I’d like to share with you two life lessons that I hope you’ll remember, or at least entertain you. I graduated from a small high school in the 11 th grade, which gives the impression that I had it together. Good kid, smart kid, talented kid. I got into a University and became a social security number in a 250-seat classroom. You know how it is here, 25 or 30 students in a classroom is considered large. It was a whole new experience for me. By the end of the spring term, I got four F’s!!! And one of my sisters brought home four A’s! Dropping a class was an extraneous idea to me. I couldn’t comprehend it. We never did that in high school. I just wanted to follow my passion of playing music in a band! However, the lesson from getting straight F’s did not define me. Don’t let stumbles or others define you.
I took a risk decades later with some friends and created a desert business that was based on something I enjoyed from frequent travels to New Orleans. See, in New Orleans there are lines of people waiting to buy frozen snow cones called Snow Balls with all types of flavored syrups, sprinkles, condensed milk, and cream toppings. It’s quite tasty if you like a cold treat that’s super sweet. Well, I purchased a machine that turns giant blocks of ice into soft ice like snow with one pull of the handle. We called our business “Tropical Snow”. In New York City there’s a tradition that comes from Puerto Rico. It’s the same thing, but the vendor has to scrape the ice into a cup and then pour the flavored syrup on top. It’s called Piragua. It takes work to make that cone, but to make that business work you needed to have a hot day! That was something we did not factor in. It’s not as hot in NY as it is in New Orleans. We watched the weather every day for the entire summer. There were a few good days like here in Vermont, but sometimes the weekends were cold or got rained out, and we lost money! But when we did have a hot sunny day, we made 12 to 1400 hundred dollars selling sugar water within 6 hours. Everyone kept asking us “Where’s your store – Where’s your store”. So, we leased a storefront in Brooklyn and opened up a Seafood Restaurant called “Fish & Crustaceans” with a pizza window on the side selling tropical snow. We had a functional plan… it wasn’t ironclad, but we took the risk! Unfortunately, poor management eventually made me close the place, but now I have a greater understanding of leasing contracts, building codes, permits, fire suppression systems, plumbing, food contamination, catering, and how to run a restaurant in New York City. Risks comes with uncertainty, but sometimes it’s worth the risk!
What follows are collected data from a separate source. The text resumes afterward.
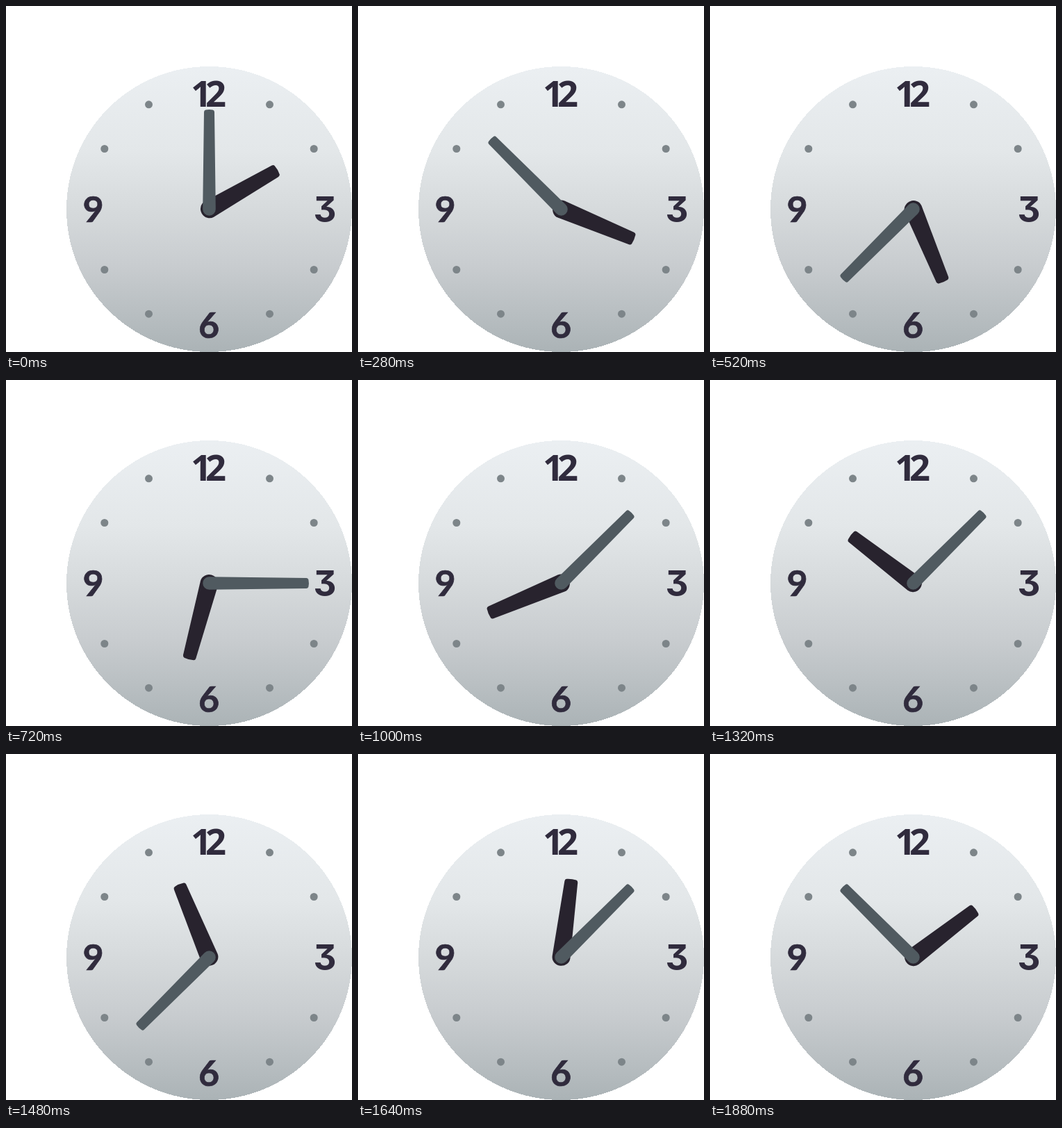
An HTML page for the animation above (1.92 s loop, 498 by 498 pixels).

```html
<!DOCTYPE html>
<html lang="en">
<head>
<meta charset="utf-8">
<title>Clock</title>
<style>
  html, body { margin: 0; width: 100%; height: 100%; overflow: hidden; background: #fff; }
  svg { display: block; width: 100%; height: 100%; }
  text { fill: #302b3d; font-weight: 700; }
  .twelve { font: 700 52.5px "Open Sans", "Noto Sans", sans-serif; letter-spacing: -9px; }
  .three { font: 700 51px Inter, sans-serif; font-feature-settings: "cv09"; }
  .round { font: 700 52px Lato, sans-serif; stroke: #302b3d; stroke-width: .7px; }
</style>
</head>
<body>
<svg viewBox="0 0 498 498">
  <defs>
    <linearGradient id="shade" x1="0" y1="0" x2="0" y2="1">
      <stop offset="0" stop-color="#ebeff2"/>
      <stop offset=".3" stop-color="#e3e7e9"/>
      <stop offset=".5" stop-color="#d6dadc"/>
      <stop offset=".7" stop-color="#c8cccf"/>
      <stop offset="1" stop-color="#abb3b6"/>
    </linearGradient>
  </defs>
  <circle cx="292.5" cy="292.5" r="205.5" fill="url(#shade)" shape-rendering="crispEdges"/>
  <g id="dots" fill="#7d8589"></g>
  <text class="twelve" x="266" y="144.5">12</text>
  <text class="three" x="459" y="310.5" text-anchor="middle">3</text>
  <text class="round" x="292" y="477.5" text-anchor="middle">6</text>
  <text class="round" x="125.5" y="310.5" text-anchor="middle">9</text>
  <path id="hour" fill="#28232e"
    d="M-13 0L-9.5-109.5Q-9.3-112.3-7-112.8Q0-114.2 7-112.8Q9.3-112.3 9.5-109.5L13 0A13 12.3 0 0 1-13 0Z"/>
  <path id="minute" fill="#505a60"
    d="M-9.3 0L-7.5-140Q-7.4-142.4-5-142.9Q0-143.9 5-142.9Q7.4-142.4 7.5-140L9.3 0A9.3 9.3 0 0 1-9.3 0Z"/>
</svg>
<script>
  const CENTER = 292.5, DOT_ORBIT = 174;
  const LOOP = 1920, TICK = 40;
  const byId = id => document.getElementById(id);
  const hour = byId("hour"), minute = byId("minute"), dots = byId("dots");

  for (let i = 0; i < 12; i++) {
    if (i % 3 === 0) continue;
    const angle = i * Math.PI / 6;
    const dot = document.createElementNS("http://www.w3.org/2000/svg", "circle");
    dot.setAttribute("cx", CENTER + DOT_ORBIT * Math.sin(angle));
    dot.setAttribute("cy", CENTER - DOT_ORBIT * Math.cos(angle));
    dot.setAttribute("r", 5.5);
    dots.append(dot);
  }

  const point = (hand, degrees) =>
    hand.setAttribute("transform", `translate(${CENTER} ${CENTER}) rotate(${degrees % 360})`);

  // Both hands move in discrete ticks: one hour turn and six minute turns per loop.
  function render(ms) {
    const tick = Math.floor((ms % LOOP) / TICK);
    point(hour, 60 + tick * 7.5);
    point(minute, tick * 45);
  }

  const start = performance.now();
  function loop() {
    render(performance.now() - start);
    requestAnimationFrame(loop);
  }
  loop();
</script>
</body>
</html>
```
So, I ask you, what can we learn from this year, this time of uncertainty? How can we turn this adversity into optimism?
I need you to take risks, be bold, think innovatively, stay curious, stay humble, be grateful, give, serve, collaborate, improvise, and become more empathetic as you continue to evolve into your greater self. And one of the most important things to remember are the people who got you here. I’ll leave you with one final thought… a quote from Saint Francis of Asisi “Do what’s necessary, then do what’s possible. The next thing you’ll know, you’re doing the impossible”.
Congratulations Bennington College Class of 2021.